Sir Huw Wheldon, retired chief executive of the British Broadcasting Corp., reared back in his chair, still more or less upright, and stated the principles on which he undertakes his labors:

"For piety, for glory, or for cash," he said.

He did not say which was the controlling virtue behind his new TV show, "The Library of Congress," which airs tonight at 9 on Channel 26. "Dredful title, isn't it?" he said. "If people tune in, then I'm not so worried. I think the work is good, and people will find the subject more fascinating than they think. The trick is to get them to tune in in the first place. Who wants to see something called "Library of Congress?"

daniel Boorstin, the librarian of Congree, had stood politely by, but now ventured a commemnt:

"I don't see what the problem is, I think it's a beautiful title."

There's one in e very crowd.

Sir Huw sat about 18 of us down in a cubbyhole along Mahogany Row in the Library of Congress and announced we would enjoy the program, he hoped, and he would return when it was over.

"You did't wit through it yourself, did you?" he was asked.

"Surely you could not expect me to? After all, I wrote it, narrated it, and have presented it on British television-the British are quite fascinated with it-but there comes a point you have seen it enough."

The little room of the showing was the size of a den, the sort of room old gentlemen used to retire to alone at 5p.m. to have a today.

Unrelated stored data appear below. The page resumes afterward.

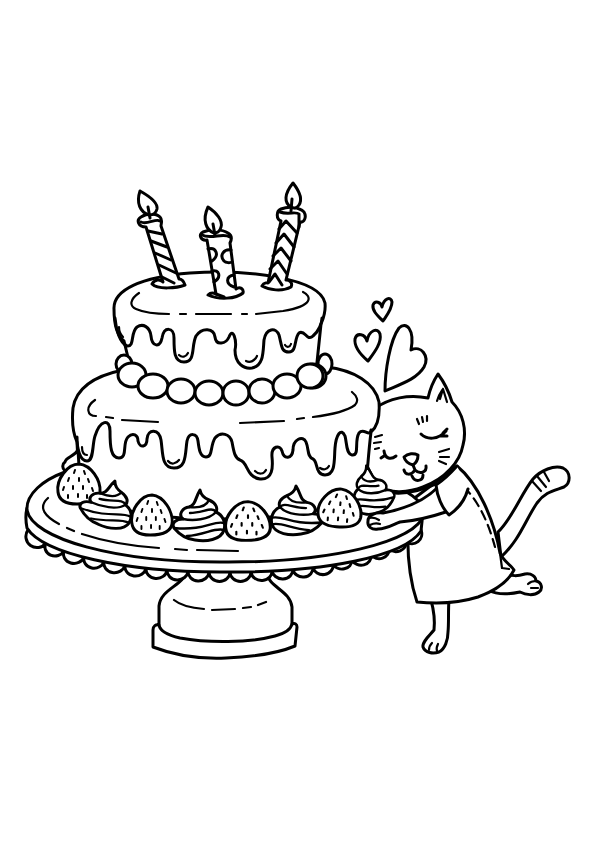
<!DOCTYPE html>
<html lang="en">
<head>
<meta charset="utf-8">
<title>Birthday cake and cat colouring page</title>
<style>
:root { --ink: #000; --paper: #fff; }
html, body { margin: 0; background: var(--paper); overflow: hidden; }
svg { display: block; width: 595px; height: 842px; }
.art { fill: var(--paper); stroke: var(--ink); stroke-width: 3; stroke-linecap: round; stroke-linejoin: round; }
.line { fill: none; }
.fine { fill: none; stroke-width: 2.2; }
.thin { stroke-width: 2.4; }
.seeds { fill: none; stroke-width: 2; }
</style>
</head>
<body>
<svg viewBox="0 0 595 842" role="img" aria-label="Line drawing of a cat hugging a two-tier birthday cake">
<defs>
  <g id="strawberry">
    <path d="M-21 8C-23 -4 -12 -20 0 -20C12 -19 22 -4 21 8C20 17 10 20 -2 20C-12 20 -20 17 -21 8Z"/>
    <path class="seeds" d="M-4 -14l-1 3M5 -13l1 3M-10 -6l-1 3M0 -6v3M9 -5l1 3M-15 3l-1 3M-6 2v3M4 2v3M13 4l1 3M-11 11v3M-1 10v3M8 11v3"/>
  </g>
  <g id="cream">
    <path d="M-25 13C-28 8 -23 4 -16 4C-21 0 -17 -7 -10 -8C-3 -10 -4 -17 1 -25C2 -20 5 -17 10 -15C17 -12 19 -7 17 -3C24 0 27 8 25 15C22 25 7 27 -4 25C-14 24 -20 19 -25 13Z"/>
    <path class="line thin" d="M10 -15C7 -8 -2 -7 -10 -8M17 -3C10 5 -6 6 -16 4M17 -3C13 -9 4 -2 -9 -2M25 8C14 5 6 16 -25 13M25 15C16 12 6 20 -12 21"/>
  </g>
</defs>
<rect width="595" height="842" fill="var(--paper)"/>

<g class="art" id="cat-body">
  <path id="tail" d="M498 532C512 519 521 494 533 479C541 470 554 465 563 468C571 472 571 483 564 487C553 491 545 492 537 503C526 519 519 541 501 557Z"/>
  <path class="fine" d="M532 481L541 491M537 476L546 487M544 472L549 481"/>
  <path id="back-leg" d="M503 572C512 577 518 576 525 574C532 573 536 577 536 581C542 582 543 589 539 592C534 596 526 595 520 592C511 594 499 596 488 590Z"/>
  <path class="fine" d="M536 581C533 581 530 582 528 584M538 588L531 588"/>
  <path id="standing-leg" d="M431 600C434 611 435 621 434 630C429 636 422 642 423 647C425 653 433 654 439 652C445 649 448 640 448 632C449 622 448 611 449 600Z"/>
  <path class="fine" d="M429 650C429 647 430 645 432 643M437 651C436 648 437 646 438 644"/>
  <path id="dress" d="M457 466C478 483 494 520 500 553C503 561 511 565 514 570C508 582 494 591 478 597C459 603 437 604 417 602C411 584 407 560 408 530L412 500Z"/>
  <path class="fine" d="M500 553L502 568L509 569"/>
  <path class="fine" stroke-dasharray="9 6" d="M464 487C480 503 489 525 495 547"/>
</g>

<g class="art" id="cake-stand">
  <path id="pedestal" d="M187 570C184 586 161 588 159 606L159 625C156 624 153 626 153 630L153 647C176 656 203 659 226 658C251 657 276 654 295 646L297 627C297 624 295 623 292 624L292 607C290 590 269 588 266 572Z"/>
  <path class="line" d="M159 625C160 631 167 635 180 638C207 643 249 643 275 636C286 633 291 629 292 624"/>
  <path class="fine" d="M174 600C180 605 191 608 204 609M212 610L235 609M243 608L251 607M258 605L266 602"/>
  <path id="lace" d="M28 530A10 10 0 0 0 46 543A10 9 0 0 0 64 551A10 9 0 0 0 84 557A10 9 0 0 0 104 561A10 9 0 0 0 125 565A10 9 0 0 0 146 568A10 9 0 0 0 167 570A10 9 0 0 0 188 571A10 9 0 0 0 209 572A10 9 0 0 0 230 572A10 9 0 0 0 251 572A10 9 0 0 0 272 570A10 9 0 0 0 293 569A10 9 0 0 0 313 567A10 9 0 0 0 333 564A10 9 0 0 0 352 560A10 9 0 0 0 371 555A10 9 0 0 0 389 549A10 9 0 0 0 406 542A10 10 0 0 0 421 530Z"/>
  <path id="plate-edge" d="M27 508C25 516 26 523 27 528C43 554 126 572 220 572C326 573 405 556 421 531L423 512Z"/>
  <path id="plate-top" d="M65 472C43 480 26 494 27 510C32 539 116 562 220 562C330 563 417 542 424 514C424 500 405 487 365 476Z"/>
  <path class="fine" d="M48 498C37 508 46 517 59 524M67 528L74 531M82 534C103 541 130 546 159 548M175 549L187 550M197 550L238 551"/>
</g>

<g class="art" id="cat-head">
  <path d="M374 409C389 398 409 394 428 398C430 389 434 380 438 374C444 382 449 392 452 402C463 413 467 430 463 445C460 462 445 479 423 487C408 493 391 493 378 488L364 460Z"/>
  <path class="fine" d="M437 401C439 394 441 392 443 389L447 402M443 389L440 399"/>
  <path class="fine" d="M417 419L419 424M422 417L423 422M427 416L427 421"/>
  <path class="line" d="M421 434C427 440 438 440 446 431M441 436L447 436M443 433L447 429M384 451C385 459 391 460 396 456M384 456L381 458"/>
  <path class="fine" d="M375 437L382 435M374 443L381 442M439 452L449 449M440 457L449 457M439 461L446 464M375 449L379 448"/>
  <path d="M404 457C408 453 414 453 418 455C418 459 416 463 413 465C409 464 405 461 404 457Z"/>
  <path class="line" d="M413 465L415 470C411 476 405 475 404 470M415 470C420 475 427 472 426 466M412 476C415 483 423 481 423 475"/>
</g>

<g class="art" id="lower-tier">
  <path d="M73 408C76 389 94 376 123 370L326 367C354 370 375 383 379 402C380 416 377 427 371 432C369 448 368 463 366 485C352 509 289 519 218 519C147 519 90 507 79 482L77 442C72 431 72 418 73 408Z"/>
  <path id="lower-icing" class="line" d="M77 437C77 449 80 461 87 461C94 461 92 445 95 436C100 420 110 418 110 431C110 447 111 458 119 458C128 458 122 443 128 437C133 432 138 435 138 441C140 449 147 447 147 439C148 428 159 429 161 440C163 452 161 468 174 468C187 468 185 453 187 441C189 432 197 433 198 441C199 449 200 457 206 457C213 457 210 446 215 438C221 431 230 434 232 442C234 453 235 458 240 460C248 462 246 477 260 479C273 480 273 467 272 457C271 446 280 444 282 451C284 460 292 459 293 450C293 439 303 435 306 442C309 449 307 457 313 459C318 461 315 475 325 475C336 475 334 459 335 448C336 435 341 427 345 436C347 443 346 454 352 455C360 456 354 441 359 433C364 427 369 438 371 430"/>
  <path class="fine" d="M95 400C85 407 87 416 96 416M106 417L113 418M122 420L158 422M240 423L284 421M297 419L304 418M313 417C329 415 347 411 355 405C359 401 357 396 352 392M82 447C82 452 84 455 87 455M168 461C171 465 176 464 179 460M255 471C259 475 264 474 266 470M320 468C323 470 327 470 329 466"/>
</g>

<g class="art" id="upper-tier">
  <path d="M114 309C113 290 141 277 190 273C247 269 320 278 325 303C326 313 323 319 321 324L316 372C291 398 153 398 131 370L124 341C116 335 114 321 114 309Z"/>
  <path id="upper-icing" class="line" d="M115 318C116 330 120 343 127 346C135 347 130 333 137 327C143 323 150 327 151 336C152 347 160 348 162 338C164 326 174 327 174 338C174 351 174 362 184 362C196 362 191 346 196 336C202 327 214 328 215 337C216 346 226 344 229 337C233 326 237 341 235 350C235 364 244 369 252 368C264 366 263 351 264 340C266 328 276 327 279 335C282 346 281 352 289 352C297 352 294 338 299 333C305 329 307 342 313 336C319 331 322 323 322 318"/>
  <path class="fine" d="M139 293C130 299 129 306 136 309C145 313 157 314 169 314M180 314L186 314M196 314L231 314M242 314L247 314M256 314L283 311C296 309 306 305 308 301C310 297 307 294 303 292M119 327C119 331 121 335 123 337M179 355C182 358 186 357 188 353M246 361C250 363 255 361 257 356M285 345C287 348 290 347 291 344"/>
  <g id="pearls">
    <ellipse cx="124" cy="364" rx="8" ry="9"/><ellipse cx="325" cy="364" rx="7" ry="10"/>
    <ellipse cx="132" cy="375" rx="14" ry="12"/><ellipse cx="313" cy="376" rx="13" ry="12"/>
    <ellipse cx="153" cy="386" rx="15" ry="12"/><ellipse cx="181" cy="391" rx="14" ry="12"/>
    <ellipse cx="209" cy="393" rx="14" ry="12"/><ellipse cx="236" cy="393" rx="13" ry="12"/>
    <ellipse cx="262" cy="391" rx="13" ry="12"/><ellipse cx="287" cy="386" rx="14" ry="12"/>
    <ellipse cx="310" cy="376" rx="13" ry="12"/>
  </g>
</g>

<g class="art" id="candles">
  <g id="striped-candle">
    <path d="M152 284C155 279 160 279 163 282L146 227C138 227 136 220 141 217C147 213 156 213 160 217C163 220 161 223 161 226L179 279C182 279 184 282 185 285C177 288 158 290 152 284Z"/>
    <path class="line" d="M141 222C147 225 156 218 160 221M148 231L162 234M151 241L167 247M155 253L171 260M159 265L176 273M162 277L174 283"/>
    <path d="M149 215C140 212 136 203 140 191C149 196 158 203 157 209C156 213 153 215 149 215Z"/>
    <path class="line" d="M148 207L150 218"/>
  </g>
  <g id="spotted-candle">
    <path d="M208 295C211 292 214 293 216 294L207 240C201 241 198 235 203 232C211 229 222 229 228 233C233 236 231 241 230 243L236 289C240 286 244 289 243 293C236 299 219 300 208 295Z"/>
    <path class="line" d="M202 235C211 240 223 232 230 237M208 249C216 247 220 255 212 261M231 250C224 249 219 255 224 261C226 263 230 263 232 262M212 271C219 269 222 277 214 282M234 275C226 276 225 284 234 287M216 294L224 297"/>
    <path d="M214 233C206 230 202 220 208 207C217 213 223 221 221 227C220 231 217 233 214 233Z"/>
    <path class="line" d="M213 224L215 235"/>
  </g>
  <g id="chevron-candle">
    <path d="M262 286C264 282 268 283 268 283L281 221C276 219 276 211 281 209C289 206 299 207 304 212C307 217 304 223 300 222L286 280C290 280 293 283 291 287C282 292 269 290 262 286Z"/>
    <path class="line" d="M280 212C288 215 296 211 299 214L299 227M279 229L286 221L297 233M276 243L284 234L294 247M273 256L281 248L291 261M270 269L278 261L287 274M269 282L275 274L282 285"/>
    <path d="M291 207C284 203 284 194 293 183C300 192 303 199 299 205C297 208 294 209 291 207Z"/>
    <path class="line" d="M292 199L291 211"/>
  </g>
</g>

<g class="art" id="hearts">
  <path d="M385 391C385 371 390 340 399 328C406 321 415 329 411 350C421 345 430 356 424 367C417 379 401 384 385 391Z"/>
  <path d="M368 361C361 355 354 347 355 339C357 332 365 334 367 341C369 330 378 327 380 334C382 343 374 353 368 361Z"/>
  <path d="M383 321C378 316 372 311 373 305C375 300 381 302 382 307C384 298 391 296 392 302C392 309 387 315 383 321Z"/>
</g>

<g class="art" id="decorations">
  <path d="M78 450C74 457 66 457 65 462C62 464 62 468 65 471L79 466Z"/>
  <use href="#strawberry" transform="translate(79 484)"/>
  <use href="#cream" transform="translate(108 503) rotate(15) scale(1.02 .92)"/>
  <use href="#cream" transform="translate(199 515)"/>
  <use href="#strawberry" transform="translate(152 515) scale(.96 1)"/>
  <use href="#cream" transform="translate(297 510) scale(-1 .96)"/>
  <use href="#strawberry" transform="translate(248 521) scale(1.06 .97)"/>
  <use href="#cream" transform="translate(372 489) rotate(-12) scale(-.8 .96)"/>
  <use href="#strawberry" transform="translate(340 508) rotate(5) scale(1.02 .95)"/>
</g>

<g class="art" id="hugging-arm">
  <path d="M437 488C424 501 404 509 383 513C376 512 368 515 368 521C367 527 372 530 378 529C387 529 394 524 400 522C415 521 434 516 449 511Z"/>
  <path class="fine" d="M369 518C373 517 376 518 379 520M370 525C374 523 377 523 380 524"/>
  <path class="line" d="M394 493C409 494 423 490 436 484"/>
  <path id="sleeve" d="M457 466C449 475 442 481 436 485C437 496 442 508 449 515C458 509 465 500 468 489" stroke-linecap="round"/>
</g>
</svg>
</body>
</html>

The cornice is composed of about 84 moldings, including an ovolo finished in brilliant gold leaf, and there are touches of green and so on-an incredible mishmash lovingly restored and gilded in recent times, and this prepared the viewer for the opinion (voiced by both Boorstin and Wheldon) that the library is architecturally "beautiful9"

It has come to that. In a city full Victorian frippery and gewgaws, the library has gewed the most gaws and now is pronounced "beautiful."

There was a time it would have been hideous.

And this brings us to a hard, hard fact:

"The library acquired 7,000 new volumes a day," Sir Huw said (Boorstin assenting proudly).

"I have been chairman of the London School of Economics," Wheldon went on, "and we moved the library. An incredible undertaking. That got my mind to running along library lines," and first thing you know, here is the great documentary.

"Now I well recall the fire in part of the British Broadcasting Corporation films. A terrible loss, and I remember the feeling of liberation, all the same."

"Do you suppose," he was asked, "the felt free and uplifted when the library of Alexandria burned?"

"Must have," said the cheerful Welshman. "Must have."

And he spoke of the sense of burden-at least for literate people of mature years, of whom there are probably not many now alive in the world-the burden of the enormous knowledge of the centuries all stored up.

"The trouble is," he said, a bit more seriously, "the fire may burn up just the wrong things. And look at the history of enthusiasms-how can we know what will be valuable and what won't?"

"There may be things in libraries-look at Mendel-we aren't ready to take seriously, but which someday will be taken seriously," someone suggested.

"Yes," said Sir Huw. "Look at the shifts in literary taste. Since the 17th century."

"Still," someone went on,"7,000 a day. Do you think our poor republic can afford to keep up with such a glut?"

"I know the feeling, but you are not really a poor republic, you know. The Library of Congress has taken over from the British Museum to collect and preserve all books on all subjects in all longuages.

"If you are not the curator of all this, who else will be?

"It would be nice, I suppose if it were possible for acommittee to say, 'Well, this one is not worth keeping.' I suppose many are not worth keeping, in a sense.

"But your man Boorstin seems to me quite right when he says 'The only answer to excess is access.' That's rater catchy, isn't it? And true. Only by keeping it all can you be sure you are keeping the right things."

Sir Huw, as he talks, gradually sinks lower in his chair, so that his head is not all that much higher than his knees, but it is tought he has never actually fallen out of his chair or required help to get back up.

Some library types mentioned work of the library not covered in the show-its inter-library loan service, for example, or its service in Braille to the blind. But Sir Huw has the mediologist's answer:

"Such fine segments on all that, we had so many things it hurt to cut out. But 90 minutes is 90 minutes, and in a great institution like the library you can't tend to absolutely everything."

(Well. HE may think that's an answer. Some did not. Especially, one suspected, the inter-library people.)

The lighting of the pastel-colored marbles of the great lobby is only one of many starting things in the show. Perhaps no human ever saw the lobby so beautiful as the camera shows it.

Or maybe, ungrateful slobs that we are, we take the great library so much for granted we have forgotten to be thankful. A year of dependency on bookmobiles would probably straighten everybody out. CAPTION: Picture, Sir Huw Wheldon, By Douglas Chevalier